“Anyone may arrange his affairs so that his taxes shall be as low as possible; he is not bound to choose that pattern which best pays the treasury. There is not even a patriotic duty to increase one’s taxes. Over and over again the Courts have said that there is nothing sinister in so arranging affairs as to keep taxes as low as possible. Everyone does it, rich and poor alike and all do right, for nobody owes any public duty to pay more than the law demands.” Judge Learned Hand, US Court of Appeals.

While other areas may be explored, the articles in this category primarily discuss two areas of taxation: estate taxes and income taxes. Discussions include the nature of the estate tax, gift taxes, specific strategies designed to reduce or eliminate estate taxes and gift taxes and income tax reduction strategies.

Washington Legislature Proposes Estate Tax Increase

by Douglas Lineberry on February 18, 2010

As if intending to rub salt into what could turn into a significant tax wound for many people, the Washington legislature is proposing to increase estate tax rates. House Bill 3184 would increase Washington State estate tax rates from the current range of 10% – 19% to 20% to 38%. This is particularly troubling in […]

In the previous post I discussed statutory protections that apply to IRAs.  One obvious point is that an account is only protected as long is it actually is an IRA.  This post discusses what can happen when the IRA owner engages in certain conduct known as “prohibited transactions.” What is a prohibited transaction?  It’s a tax rule.  It’s all […]
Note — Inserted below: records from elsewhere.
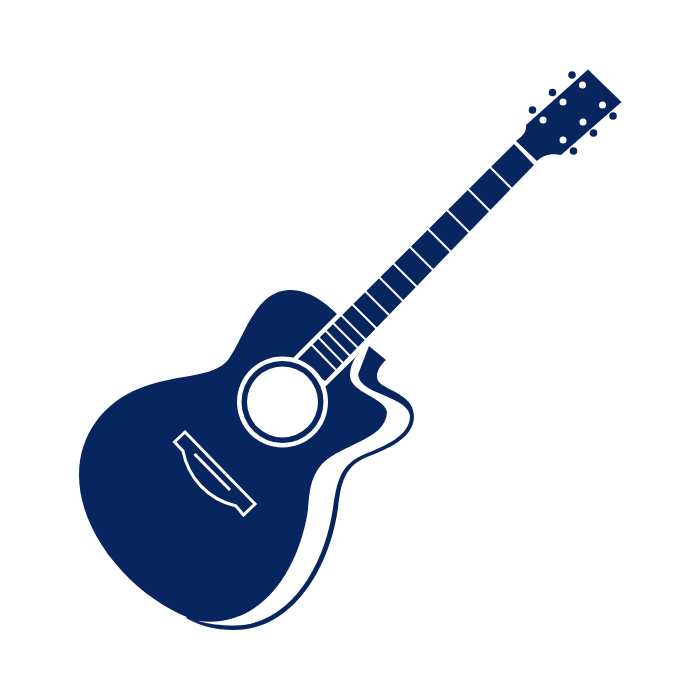
<!DOCTYPE html>
<html lang="en">
<head>
<meta charset="utf-8">
<title>Acoustic guitar</title>
<style>
:root { --navy: #07265f; --paper: #ffffff; }
html, body { margin: 0; background: var(--paper); overflow: hidden; }
svg { display: block; width: 700px; height: 700px; }
.ink { fill: var(--navy); }
.blank { fill: var(--paper); }
.line { fill: none; stroke: var(--paper); stroke-width: 3; }
.frets { fill: none; stroke: var(--paper); stroke-width: 2; }
</style>
</head>
<body>
<svg viewBox="0 0 700 700" role="img" aria-label="Acoustic guitar with a cutaway body">
  <g id="side">
    <path class="ink" d="M369 346L386 360C378 367 373 378 381 384C394 393 414 397 414 417C413 439 387 449 367 457C345 466 341 482 338 508C330 566 294 630 234 630C215 630 200 626 186 618L300 480L352 390Z"/>
    <path class="blank" d="M369 346C358 356 355 374 361 382C371 395 410 399 410 417C409 436 385 446 365 454C341 464 337 480 333 508C325 564 291 625.500 234 625.500C220 625.500 209 624 198 621L290 480L340 370Z"/>
  </g>
  <path id="body" class="ink" d="M338 315C324 301 308 290 291 290C255 290 246 335 228 360C212 379 176 373 138 389C104 403 79 434 79 475C79 540 142 604 198 621C262 629 297 570 307 516C310 497 308 480 322 464C341 444 386 440 387 412C384 397 351 393 350 376C350 361 359 352 367 345Z"/>
  <g id="neck">
    <path class="blank" d="M290 361L338 313L370 343L325 387Z"/>
    <path class="ink" d="M297 360L514 144L534 165L325 381Z"/>
    <path class="frets" d="M489 166l24 24M467 188l24 24M446 209l24 24M427 228l24 24M409 246l25 25M392 262l25 25M378 276l25 25M364 290l25 25M351 303l26 26M340 314l27 27M332 322l27 27M324 329l27 28M317 336l27 28M310 343l28 29"/>
  </g>
  <g id="headstock">
    <path class="ink" d="M588 69.500L621.500 102L561 155C551 153 543 155 537 161L516 141C523 136 527 131 526 125Z"/>
    <g class="ink">
      <circle cx="572" cy="75" r="3.800"/><circle cx="552.500" cy="92.500" r="3.800"/><circle cx="532.500" cy="110" r="3.800"/>
      <circle cx="613" cy="116" r="3.800"/><circle cx="593.500" cy="133" r="3.800"/><circle cx="573.500" cy="151" r="3.800"/>
    </g>
    <g class="blank">
      <circle cx="582.500" cy="85" r="3.500"/><circle cx="563" cy="102" r="3.500"/><circle cx="543" cy="120" r="3.500"/>
      <circle cx="602.500" cy="105" r="3.500"/><circle cx="583" cy="122" r="3.500"/><circle cx="563" cy="140" r="3.500"/>
    </g>
  </g>
  <g id="soundhole">
    <circle class="blank" cx="282.500" cy="402" r="45.500"/>
    <circle class="ink" cx="282.500" cy="402" r="41"/>
    <circle class="blank" cx="282.500" cy="402" r="35.500"/>
  </g>
  <g id="bridge" class="line">
    <path d="M185 432L255 504L243.500 515L236 506C207 499 188 477 183 451L174.500 442Z"/>
    <path d="M194.500 454L230 490"/>
  </g>
</svg>
</body>
</html>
Debtors have the right to claim certain property as exempt and therefore not available to be used in satisfaction of debts in the bankruptcy proceeding.  Debtors generally have the choice of exemptions set forth in federal statutes (section 522 of the bankruptcy code) or under state law.  For example, you can review the list of […]

This is an introduction to a multi-part post on asset protection for individual retirement accounts (or “IRAs”).  Many people believe that their IRA is an extremely secure asset, held inviolate against claims of creditors and fully protected by bankruptcy laws.  As we will discuss, there is a certain level of asset protection for IRAs in […]

Congress Fails to Address Estate Taxes

by Douglas Lineberry on December 18, 2009

Congress failed to amend the federal estate tax by the end of 2009. This means that estate tax planning in 2010 and beyond will become extraordinarily difficult as we plan first for no federal estate tax, then for a 2011 estate tax that will have 2001 estate tax exemption levels and estate tax rates.

IRS Takes on Retirement Plan Investment Strategy

by Douglas Lineberry on March 25, 2009

The IRS announces concerns with using retirement assets in a rollover to provide business start-up capital. The strategy may be a prohibited transaction that will disqualify your retirement plan.

Many people invest in real estate investment for potential tax advantages. In particular, it is possible to generate a tax loss through real estate when you do not actually have an economic loss.  This is true because when you add your depreciation deduction to all other cash-expense deductions, the deductions very often outweigh any income […]